micron

Pronunciation /ˈmīˌkrän/ /ˈmaɪˌkrɑn/

Translate micron into Spanish

noun

  • A unit of length equal to one millionth of a meter; a micrometer.
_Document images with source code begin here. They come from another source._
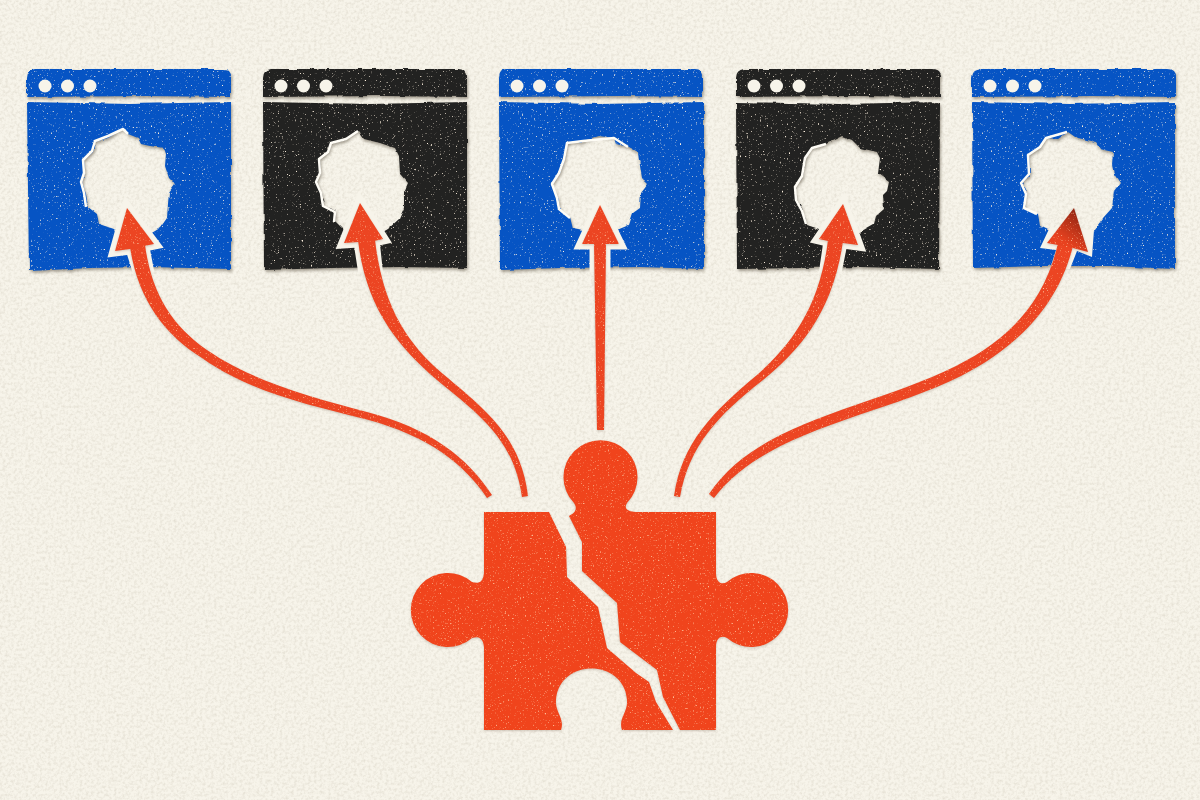
<!DOCTYPE html>
<html lang="en">
<head>
<meta charset="utf-8">
<title>Broken puzzle piece and five torn windows</title>
<style>
:root {
  --paper: #f7f4ea;
  --blue: #0654c4;
  --black: #222221;
  --orange: #f0441c;
  --arrow: #ec4522;
}
html, body { margin: 0; width: 1200px; height: 800px; overflow: hidden; background: var(--paper); }
svg { display: block; width: 1200px; height: 800px; }
.paper { fill: var(--paper); }
.blue { fill: var(--blue); }
.black { fill: var(--black); }
.puzzle { fill: var(--orange); }
.arrow { fill: var(--arrow); }
.halo { fill: var(--paper); stroke: var(--paper); stroke-width: 11; stroke-linejoin: miter; }
.dots { fill: var(--paper); }
.torn-edge { fill: none; stroke: #fffdf6; stroke-width: 2.5; stroke-linejoin: round; }
</style>
</head>
<body>
<svg viewBox="0 0 1200 800" role="img" aria-label="A cracked orange puzzle piece sends five arrows to torn holes in five browser windows">
  <defs>
    <filter id="cut-paper" x="-5%" y="-5%" width="110%" height="112%" color-interpolation-filters="sRGB">
      <feTurbulence type="fractalNoise" baseFrequency=".09" numOctaves="2" seed="4" result="wobble"/>
      <feDisplacementMap in="SourceGraphic" in2="wobble" scale="3" xChannelSelector="R" yChannelSelector="G" result="sheet"/>
      <feTurbulence type="fractalNoise" baseFrequency=".55" numOctaves="2" seed="9"/>
      <feColorMatrix values="0 0 0 0 1  0 0 0 0 .95  0 0 0 0 .88  5 0 0 0 -3.3"/>
      <feComposite in2="sheet" operator="in" result="specks"/>
      <feDropShadow in="sheet" dx="1" dy="2" stdDeviation="1.8" flood-color="#4a4030" flood-opacity=".5" result="shadowed"/>
      <feMerge><feMergeNode in="shadowed"/><feMergeNode in="specks"/></feMerge>
    </filter>
    <filter id="print" x="-5%" y="-5%" width="110%" height="110%" color-interpolation-filters="sRGB">
      <feTurbulence type="fractalNoise" baseFrequency=".6" numOctaves="2" seed="21"/>
      <feColorMatrix values="0 0 0 0 1  0 0 0 0 .75  0 0 0 0 .6  4 0 0 0 -2.5"/>
      <feComposite in2="SourceGraphic" operator="in" result="specks"/>
      <feDropShadow in="SourceGraphic" dx="0" dy="1" stdDeviation="1" flood-color="#5a4030" flood-opacity=".25" result="shadowed"/>
      <feMerge><feMergeNode in="shadowed"/><feMergeNode in="specks"/></feMerge>
    </filter>
    <filter id="grain" x="0" y="0" width="100%" height="100%" color-interpolation-filters="sRGB">
      <feTurbulence type="fractalNoise" baseFrequency=".35" numOctaves="3" seed="2"/>
      <feColorMatrix values="0 0 0 0 .5  0 0 0 0 .45  0 0 0 0 .35  .3 0 0 0 -.12"/>
    </filter>
    <linearGradient id="shaded-tip" x1="0" y1="1" x2=".7" y2="0">
      <stop offset=".35" stop-color="#e8421f"/>
      <stop offset="1" stop-color="#8f2614"/>
    </linearGradient>
    <path id="title-bar" d="M0 28V9Q0 1 8 0H196Q204 0 204 8V28L120 27Z"/>
    <g id="title-dots" class="dots"><circle cx="18" cy="17" r="6.5"/><circle cx="40.500" cy="17" r="6.500"/><circle cx="63" cy="17" r="6.500"/></g>
    <path id="hole-1" d="M123 129L128 134L138 138L141 144L150 146L164 148L166 154L165 166L169 178L175 184L169 192L168 204L167 218L160 228L150 234L117 230L99 224L97 214L88 207L86 194L82 182L85 173L84 160L93 152L95 142L108 138Z"/>
    <path id="hole-2" d="M358 131L364 139L380 143L395 148L399 156L400 174L408 183L404 192L404 208L399 219L388 229L376 236L344 230L335 221L336 211L324 206L322 193L317 182L321 173L320 159L329 152L331 144L346 140Z"/>
    <path id="hole-3" d="M599 136L614 138L616 144L629 147L638 152L640 166L642 178L648 184L641 193L640 208L633 213L629 225L612 232L588 232L573 229L570 217L560 209L558 198L552 184L560 173L565 159L567 144L583 141Z"/>
    <path id="hole-4" d="M842 136L852 140L860 148L877 152L880 158L878 174L889 182L887 191L883 195L884 209L876 216L874 224L860 232L830 234L822 230L807 225L803 211L797 200L795 187L803 176L806 158L812 149L826 144Z"/>
    <path id="hole-5" d="M1068 132L1078 139L1096 143L1100 149L1113 152L1112 165L1114 174L1120 183L1114 191L1112 208L1103 218L1095 229L1078 236L1052 232L1040 226L1038 214L1024 208L1027 194L1022 183L1030 174L1029 155L1040 148L1046 138L1058 139Z"/>
    <path id="head-1" d="M127 208L154 244L144 246L130 249L115 251Z"/>
    <path id="head-2" d="M360 203L383 239L374 241L358 242L344 243Z"/>
    <path id="head-3" d="M600 205L619 244H582Z"/>
    <path id="head-4" d="M843 204L858 245L843 243L828 241L819 239Z"/>
    <path id="head-5" d="M1074 208L1088 252L1073 248L1058 245L1047 243Z"/>
    <path id="shaft-1" d="M130 247C138 300 165 335 202 358C250 392 310 405 365 419C430 436 465 465 487 498L492 495C468 458 430 428 367 412C315 398 255 383 207 350C172 325 152 295 145 245Z"/>
    <path id="shaft-2" d="M358 240C366 310 400 348 437 380C480 415 514 440 522 497L528 496C521 437 486 410 443 374C408 344 383 308 375 240Z"/>
    <path id="shaft-3" d="M594 242L597 430H604L606 242Z"/>
    <path id="shaft-4" d="M828 240C820 306 792 344 757 375C713 412 682 442 674 496L680 497C689 446 718 415 763 380C800 350 833 312 843 241Z"/>
    <path id="shaft-5" d="M1058 243C1044 306 1004 342 956 366C870 409 758 420 709 494L714 498C765 430 878 417 961 376C1012 350 1057 310 1073 246Z"/>
  </defs>

  <rect id="background" class="paper" width="1200" height="800"/>
  <rect id="paper-grain" width="1200" height="800" filter="url(#grain)"/>

  <g id="windows">
    <g class="blue" filter="url(#cut-paper)">
      <use href="#title-bar" x="27" y="69"/>
      <path fill-rule="evenodd" d="M27 102L130 104L231 102V269L150 267L90 268L29 271ZM123 129L128 134L138 138L141 144L150 146L164 148L166 154L165 166L169 178L175 184L169 192L168 204L167 218L160 228L150 234L117 230L99 224L97 214L88 207L86 194L82 182L85 173L84 160L93 152L95 142L108 138Z"/>
    </g>
    <g class="black" filter="url(#cut-paper)">
      <use href="#title-bar" x="263" y="69"/>
      <path fill-rule="evenodd" d="M263 102L370 104L467 102V268L400 267L330 268L264 270ZM358 131L364 139L380 143L395 148L399 156L400 174L408 183L404 192L404 208L399 219L388 229L376 236L344 230L335 221L336 211L324 206L322 193L317 182L321 173L320 159L329 152L331 144L346 140Z"/>
    </g>
    <g class="blue" filter="url(#cut-paper)">
      <use href="#title-bar" x="499" y="69"/>
      <path fill-rule="evenodd" d="M499 102L600 104L704 102V269L640 267L560 268L500 270ZM599 136L614 138L616 144L629 147L638 152L640 166L642 178L648 184L641 193L640 208L633 213L629 225L612 232L588 232L573 229L570 217L560 209L558 198L552 184L560 173L565 159L567 144L583 141Z"/>
    </g>
    <g class="black" filter="url(#cut-paper)">
      <use href="#title-bar" x="736" y="69"/>
      <path fill-rule="evenodd" d="M736 102L840 104L940 102L939 269L860 267L800 268L737 269ZM842 136L852 140L860 148L877 152L880 158L878 174L889 182L887 191L883 195L884 209L876 216L874 224L860 232L830 234L822 230L807 225L803 211L797 200L795 187L803 176L806 158L812 149L826 144Z"/>
    </g>
    <g class="blue" filter="url(#cut-paper)">
      <use href="#title-bar" x="972" y="69"/>
      <path fill-rule="evenodd" d="M972 102L1070 104L1175 102V269L1110 266L1040 266L973 268ZM1068 132L1078 139L1096 143L1100 149L1113 152L1112 165L1114 174L1120 183L1114 191L1112 208L1103 218L1095 229L1078 236L1052 232L1040 226L1038 214L1024 208L1027 194L1022 183L1030 174L1029 155L1040 148L1046 138L1058 139Z"/>
    </g>
    <use href="#title-dots" x="27" y="69"/>
    <use href="#title-dots" x="263" y="69"/>
    <use href="#title-dots" x="499" y="69"/>
    <use href="#title-dots" x="736" y="69"/>
    <use href="#title-dots" x="972" y="69"/>
  </g>

  <g id="torn-edges" class="torn-edge">
    <path d="M86 207L84 193L81 182L84 173L83 160L92 151L95 141L108 136L123 129L128 134"/>
    <path d="M334 222L335 212L323 206L321 193L316 182L320 173L319 159L328 152L331 143L346 139L358 131"/>
    <path d="M570 218L559 209L557 198L552 184L559 173L564 159L567 143L583 141L614 138L628 147"/>
    <path d="M806 224L802 211L796 200L795 187L802 176L805 158L812 148L826 144"/>
    <path d="M1037 214L1024 208L1026 194L1021 183L1029 174L1028 155L1040 147L1046 138L1067 132"/>
  </g>

  <g id="arrow-cutouts" class="halo">
    <use href="#head-1"/><use href="#head-2"/><use href="#head-3"/><use href="#head-4"/>
    <path stroke-width="9" d="M130 249L136 268H149L145 247Z"/>
    <path stroke-width="9" d="M358 242L362 268H378L375 240Z"/>
    <path stroke-width="9" d="M594 242V268H606V242Z"/>
    <path stroke-width="9" d="M828 241L824 268H838L843 243Z"/>
    <path stroke="none" d="M1050 227L1040 248L1056 250L1050 269H1070L1077 251L1092 257L1094 230Z"/>
  </g>

  <g id="arrows" class="arrow" filter="url(#print)">
    <use href="#shaft-1"/><use href="#head-1"/>
    <use href="#shaft-2"/><use href="#head-2"/>
    <use href="#shaft-3"/><use href="#head-3"/>
    <use href="#shaft-4"/><use href="#head-4"/>
    <use href="#shaft-5"/><use href="#head-5" fill="url(#shaded-tip)"/>
  </g>

  <g id="puzzle-piece" class="puzzle" filter="url(#print)">
    <path id="left-half" d="M484 512H549L566 547L567 577L598 607L607 648L636 673L649 682L656 702L673 730H622C618 718 628 713 627 700C624 658 559 658 556 700C555 713 565 718 561 730H484V647C483 637 478 636 472 638A37 37 0 1 1 472 582C478 584 483 583 484 573Z"/>
    <path id="right-half" d="M569 516C575 513 578 509 574 503A37 37 0 1 1 627 503C623 509 629 512 636 512H716V573C716 583 722 585 727 582A37 37 0 1 1 727 638C722 635 716 637 716 647V730H680L663 697L657 670L620 642L617 603L582 571V542Z"/>
  </g>
</svg>
</body>
</html>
    ‘Plastic shopping bags are currently about 15 microns thick (a micron is a thousandth of a millimetre).’
    • ‘Nanowires are crystals only a few nanometers in diameter but up to several microns in length.’
    • ‘While microscopic, the particles are large enough to be measured in microns, or millionths of a meter.’
    • ‘Each ring - composed of polymer chains abandoned as the solvent receded - is several nanometers high and several microns wide.’
    • ‘They used computers to design the complex branching of the veins and arteries that ranged from 10 microns to 3 millimetres wide.’
    • ‘Banning carry bags less than 20 microns or five microns doesn't quite matter because these bags are recyclable.’
    • ‘There's a thousand microns in a millimetre for reference there.’
    • ‘Most fluid inclusions are small, only a few microns to tens of microns in diameter, but large inclusions visible to the naked eye are known.’
    • ‘The bubbles then expand to a much larger size, about 6,000 microns, or millionths of a meter - large enough to be seen with the unaided eye.’
    • ‘The tip has a microporosity of less than or equal to 0.22 microns.’
    • ‘The reactors range in diameter from about 400 to 60 microns, or millionths of a meter.’
    • ‘One micron is 1 millionth of a meter, and chips with narrower gaps between transistors can perform more functions faster.’
    • ‘Their lengths vary greatly in a population, with the most common length being about a micron.’
    • ‘A nanometer is one-thousandth of a micron, which is one millionth of a meter.’
    • ‘To make fibers up to tens of microns across, scientists must align hundreds of the nanotubes into bundles.’
    • ‘Primary fuel filters, once designed to remove 150-micron particles, are now rated for 10 microns.’
    • ‘The price differential between broader micron wools, used for carpets, and the finer microns, used for luxury clothing, is returning to normal.’
    • ‘At present, inkjet nozzles can achieve resolutions of about 25 microns, compared to the latest die size of 0.13 microns, using silicon.’
    • ‘The human eye can only see objects as small as about 40 microns, but most oil contaminants are about 5 microns.’
    • ‘Most of these creatures are quite small; from less than a micron in diameter to a few centimeters.’

Usage

In the International System of Units the standard term for the unit is micrometer rather than micron

Origin

Late 19th century from Greek mikron, neuter of mikros ‘small’.